* TASK PROMPT *
Within the data below, copy each line where the string "PINK" is found.

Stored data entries

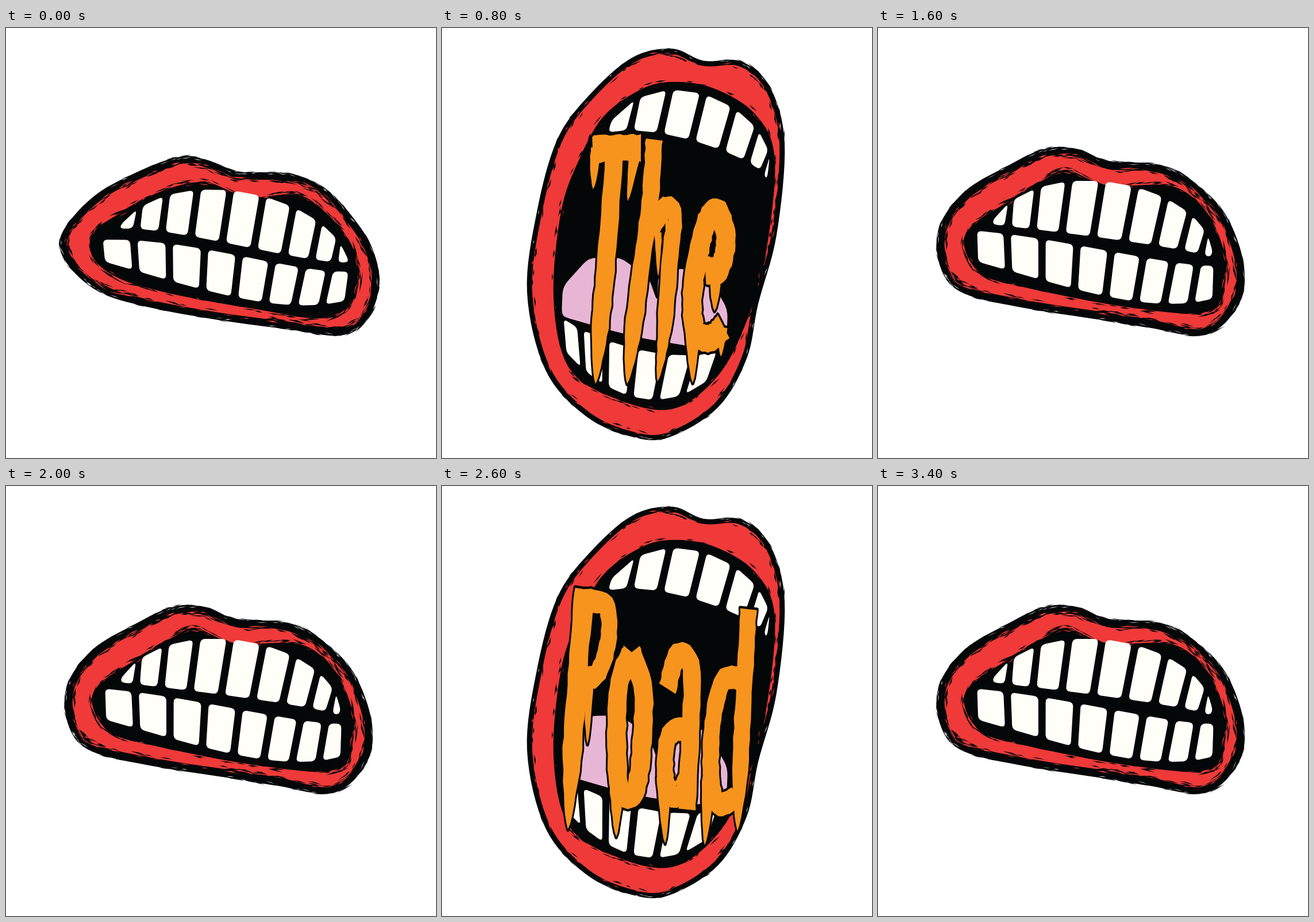
Animation of 748x748 px, one loop 3.6 s. Source, as an HTML page with a canvas:

```html
<!DOCTYPE html>
<html lang="en">
<head>
<meta charset="utf-8">
<title>Mouth</title>
<style>
html, body { margin: 0; width: 100%; height: 100%; overflow: hidden; background: #fff; }
canvas { display: block; width: 748px; height: 748px; }
</style>
</head>
<body>
<canvas id="stage" width="748" height="748"></canvas>
<script>
const ctx = document.getElementById('stage').getContext('2d');
const BLACK = '#040708', RED = '#ef3a39', WHITE = '#fff', TOOTH = '#fffef8', PINK = '#e8b6d5', ORANGE = '#f7941e';
const STEP = 200;

// Key points of each pose. A row of teeth lies between a gum and a bite curve.
const shut = {
  rough: 1, rim: 13,
  outer: '300,224 345,228 390,246 415,251 490,253 550,275 600,325 638,385 649,450 626,510 580,535 490,524 370,508 245,485 160,458 105,408 96,360 150,295 225,252',
  hole: '345,268 420,294 505,290 555,320 600,375 614,440 590,488 540,505 440,490 300,465 200,437 152,400 152,355 210,316 270,284',
  rows: [
    { teeth: 9, gum: '196,345 333,281 500,311 598,408', bite: '192,349 322,362 484,394 600,408' },
    { teeth: 8, gum: '166,405 323,450 468,480 595,474', bite: '162,368 325,381 481,411 602,424' }
  ]
};
const clench = {
  rough: 1, rim: 14,
  outer: '290,210 345,210 400,231 490,238 550,268 605,325 636,410 628,480 570,534 470,521 390,508 260,488 150,462 110,420 105,350 150,285 225,240',
  hole: '330,248 400,274 510,275 570,318 602,390 602,450 570,495 430,485 250,450 180,428 150,380 165,342 230,300 290,263',
  rows: [
    { teeth: 9, gum: '196,338 332,266 500,295 584,396', bite: '194,341 320,356 481,378 584,400' },
    { teeth: 8, gum: '168,405 323,449 465,478 588,470', bite: '166,352 326,374 479,402 590,414' }
  ]
};
const open = {
  rough: 0.6, rim: 9,
  outer: '350,108 400,125 440,138 500,134 555,150 590,198 606,300 600,440 555,550 500,612 430,637 350,639 270,608 200,556 145,440 158,330 190,250 290,132',
  hole: '380,164 450,174 510,174 555,225 586,360 570,480 510,562 430,604 350,600 240,557 195,490 189,400 215,285 265,208 320,172',
  tongue: '203,425 205,365 240,345 310,343 350,360 400,408 440,379 480,390 520,430 542,480 520,498 440,492 380,488 290,457',
  rows: [
    { teeth: 6, gum: '285,218 386,176 497,186 556,290', bite: '288,238 372,240 475,270 542,310' },
    { teeth: 6, gum: '222,500 296,560 404,586 510,540', bite: '212,458 304,476 410,504 522,514' }
  ]
};
const wide = {
  rough: 0.5, rim: 9,
  outer: '400,36 455,57 520,58 570,102 596,200 582,360 550,480 530,575 480,660 395,712 330,711 250,675 180,595 148,460 165,320 200,195 255,118 330,52',
  hole: '395,94 470,104 545,150 579,230 562,400 530,510 480,605 400,663 300,644 220,590 194,470 207,320 238,230 280,155 340,110',
  tongue: '208,500 210,450 255,400 310,399 360,435 375,478 376,428 410,418 460,425 497,490 495,545 440,555 350,540 290,525 220,505',
  rows: [
    { teeth: 7, gum: '290,165 416,107 537,162 566,262', bite: '283,182 398,186 517,225 566,266' },
    { teeth: 6, gum: '212,560 284,622 372,648 465,612', bite: '206,503 285,543 388,568 484,562' }
  ]
};

// Letters are brush strokes: [width, path, share of the length that tapers to a drip].
const the = [
  [[32, '296,260 338,258 380,258'], [16, '301,258 297,308', 0.6], [18, '371,258 357,322', 0.7],
    [31, '334,260 320,392 309,474 301,543', 0.35]],
  [[29, '403,248 397,315 383,391 365,488 356,543', 0.3], [28, '398,355 420,332 437,340 429,405 419,488 409,540', 0.3],
    [12, '410,360 410,413', 0.8]],
  [[33, '492,406 516,404 528,370 516,337 496,345 482,380 470,435 474,478 500,488 524,474'], [18, '510,408 508,455', 0.6],
    [26, '470,470 470,542', 0.8], [16, '522,475 519,510', 0.8]]
];
const poad = [
  [[33, '258,238 247,330 237,430 229,528', 0.3], [28, '255,252 295,258 299,300 280,340 252,345'], [16, '265,345 263,425', 0.7]],
  [[32, '340,314 319,350 314,420 320,480 346,480 357,430 360,360 340,314'], [24, '314,470 313,537', 0.8]],
  [[30, '402,358 420,318 444,335 442,410 436,504'], [28, '440,405 405,415 398,460 412,488 435,470'], [24, '396,465 398,545', 0.8]],
  [[28, '543,262 537,340 530,430 524,530', 0.25], [28, '528,345 498,350 481,400 478,460 490,497 520,490'], [24, '475,465 467,547', 0.8]]
];

// Placement: [scaleX, scaleY, x, y]
const ID = [1, 1, 0, 0];
const HALF = [1.013, 1.006, -3.9, -0.6];
const THE_TALL = [1, 1.44, -34, -163];
const POAD_TALL = [1, 1.44, -10, -163];

const steps = [
  [shut], [clench], [open, HALF],
  [open, ID, the, ID], [wide, ID, the, THE_TALL], [wide, [1.04, 0.977, -12.8, 14.8], the, THE_TALL], [open, ID, the, ID],
  [open, HALF], [clench],
  [shut], [clench], [open, HALF],
  [open, ID, poad, ID], [wide, ID, poad, POAD_TALL], [wide, [1.04, 0.977, -10, 6.8], poad, POAD_TALL], [open, ID, poad, [1, 1, -13, 0]],
  [open, HALF], [clench]
];

const parse = s => s.split(' ').map(p => p.split(',').map(Number));
const place = ([sx, sy, x, y]) => ctx.transform(sx, 0, 0, sy, x, y);
const lerp = (a, b, t) => a.map((v, k) => v + (b[k] - v) * t);
const dist = (a, b) => Math.hypot(a[0] - b[0], a[1] - b[1]);

function random(seed) {
  return () => (seed = (seed * 16807) % 2147483647) / 2147483647;
}

// Catmull-Rom curve sampled as [x, y, tangentX, tangentY].
function curve(text, closed) {
  const p = parse(text), n = p.length, out = [];
  const pick = i => closed ? p[(i + n) % n] : p[Math.max(0, Math.min(n - 1, i))];
  for (let i = 0; i < (closed ? n : n - 1); i++) {
    const q = [-1, 0, 1, 2].map(k => pick(i + k));
    for (let t = 0; t < 1; t += 0.125) {
      const at = k => {
        const [a, b, c, d] = q.map(v => v[k]);
        const u = c - a, v = 2 * a - 5 * b + 4 * c - d, w = 3 * b - a - 3 * c + d;
        return [b + t * (u + t * (v + t * w)) / 2, (u + 2 * t * v + 3 * t * t * w) / 2];
      };
      const [x, dx] = at(0), [y, dy] = at(1), len = Math.hypot(dx, dy) || 1;
      out.push([x, y, dx / len, dy / len]);
    }
  }
  if (!closed) out.push([...p[n - 1], ...out[out.length - 1].slice(2)]);
  return out;
}

// Cubic through four points spaced evenly in t.
function cubic(text) {
  const p = parse(text);
  return t => [0, 1].map(k => p.reduce((sum, v, i) => {
    let f = v[k];
    for (let j = 0; j < 4; j++) if (j !== i) f *= (3 * t - j) / (i - j);
    return sum + f;
  }, 0));
}

const inset = (pts, d) => pts.map(([x, y, tx, ty]) => [x - ty * d, y + tx * d, tx, ty]);

function fillPath(pts, color) {
  ctx.beginPath();
  pts.forEach(([x, y]) => ctx.lineTo(x, y));
  ctx.fillStyle = color;
  ctx.fill();
}

// Thin slivers along an edge; positive offsets lie inside it.
function bristle(pts, color, count, lo, hi, len, thick, rnd) {
  ctx.fillStyle = color;
  ctx.beginPath();
  for (let i = 0; i < count; i++) {
    const [x, y, tx, ty] = pts[Math.floor(rnd() * pts.length)];
    const off = lo + rnd() * (hi - lo), l = len * (0.35 + rnd() * 0.65), w = thick * (0.5 + rnd() * 0.5);
    const slant = (rnd() - 0.5) * 0.3;
    const ux = tx - ty * slant, uy = ty + tx * slant;
    const cx = x - ty * off, cy = y + tx * off;
    ctx.moveTo(cx - ux * l, cy - uy * l);
    ctx.lineTo(cx - ty * w, cy + tx * w);
    ctx.lineTo(cx + ux * l, cy + uy * l);
    ctx.lineTo(cx + ty * w * 0.4, cy - tx * w * 0.4);
    ctx.closePath();
  }
  ctx.fill();
}

function fillRound(p, r, color) {
  const n = p.length;
  const toward = (c, q) => lerp(c, q, Math.min(0.45, r / dist(c, q)));
  ctx.beginPath();
  p.forEach((c, i) => {
    ctx.lineTo(...toward(c, p[(i + n - 1) % n]));
    ctx.quadraticCurveTo(...c, ...toward(c, p[(i + 1) % n]));
  });
  ctx.fillStyle = color;
  ctx.fill();
}

function drawTeeth({ teeth, gum, bite }) {
  const edges = [cubic(gum), cubic(bite)];
  for (let i = 0; i < teeth; i++) {
    const [g, b] = edges.map(edge => {
      const a = edge(i / teeth), c = edge((i + 1) / teeth), gap = Math.min(0.3, 6.5 / dist(a, c));
      return [lerp(a, c, gap), lerp(c, a, gap)];
    });
    fillRound([g[0], g[1], b[1], b[0]], 8, TOOTH);
  }
}

function drawMouth({ rough, rim, outer, hole, tongue, rows }) {
  const rnd = random(7321), edge = curve(outer, true), lip = inset(edge, rim), inner = curve(hole, true);
  const len = 8 + 9 * rough;
  fillPath(edge, BLACK);
  bristle(edge, BLACK, 90 * rough, -1, 2, len, 1.6, rnd);
  bristle(edge, WHITE, 50 * rough, 0, 4, len * 0.6, 0.8, rnd);
  fillPath(lip, RED);
  bristle(lip, BLACK, 110 * rough, -1, 4, len, 2.2, rnd);
  bristle(lip, RED, 60 * rough, -4, 0, len * 0.8, 1.4, rnd);
  fillPath(inner, BLACK);
  bristle(inner, BLACK, 110 * rough, -5, 1, len, 2.2, rnd);
  bristle(inner, RED, 24 * rough, -1, 4, len * 0.6, 1, rnd);
  if (tongue) fillRound(parse(tongue), 14, PINK);
  rows.forEach(drawTeeth);
}

// Outline of a brush stroke with a slightly uneven edge.
function ribbon([width, path, taper = 0], rnd) {
  const pts = curve(path), last = pts.length - 1, left = [], right = [];
  pts.forEach(([x, y, tx, ty], i) => {
    const rest = 1 - i / last;
    const size = width / 2 * (rest < taper ? (rest / taper) ** 0.8 : 1);
    const a = size * (0.94 + rnd() * 0.14), b = size * (0.94 + rnd() * 0.14);
    left.push([x + ty * a, y - tx * a]);
    right.unshift([x - ty * b, y + tx * b]);
  });
  return [...left, ...right];
}

function drawWord(word) {
  const rnd = random(41);
  ctx.lineJoin = 'round';
  ctx.lineWidth = 6;
  ctx.strokeStyle = BLACK;
  for (const letter of word) {
    const strokes = letter.map(s => ribbon(s, rnd));
    for (const s of strokes) {
      fillPath(s, BLACK);
      ctx.closePath();
      ctx.stroke();
    }
    strokes.forEach(s => fillPath(s, ORANGE));
  }
}

function draw([mouth, fit = ID, word, spot]) {
  ctx.setTransform(1, 0, 0, 1, 0, 0);
  ctx.fillStyle = WHITE;
  ctx.fillRect(0, 0, 748, 748);
  place(fit);
  drawMouth(mouth);
  if (word) {
    place(spot);
    drawWord(word);
  }
}

const start = performance.now();
let shown = -1;
function tick() {
  const i = Math.floor((performance.now() - start) / STEP) % steps.length;
  if (i !== shown) draw(steps[shown = i]);
  requestAnimationFrame(tick);
}
tick();
</script>
</body>
</html>
```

* EXERCISE SOLUTION *
const BLACK = '#040708', RED = '#ef3a39', WHITE = '#fff', TOOTH = '#fffef8', PINK = '#e8b6d5', ORANGE = '#f7941e';
  if (tongue) fillRound(parse(tongue), 14, PINK);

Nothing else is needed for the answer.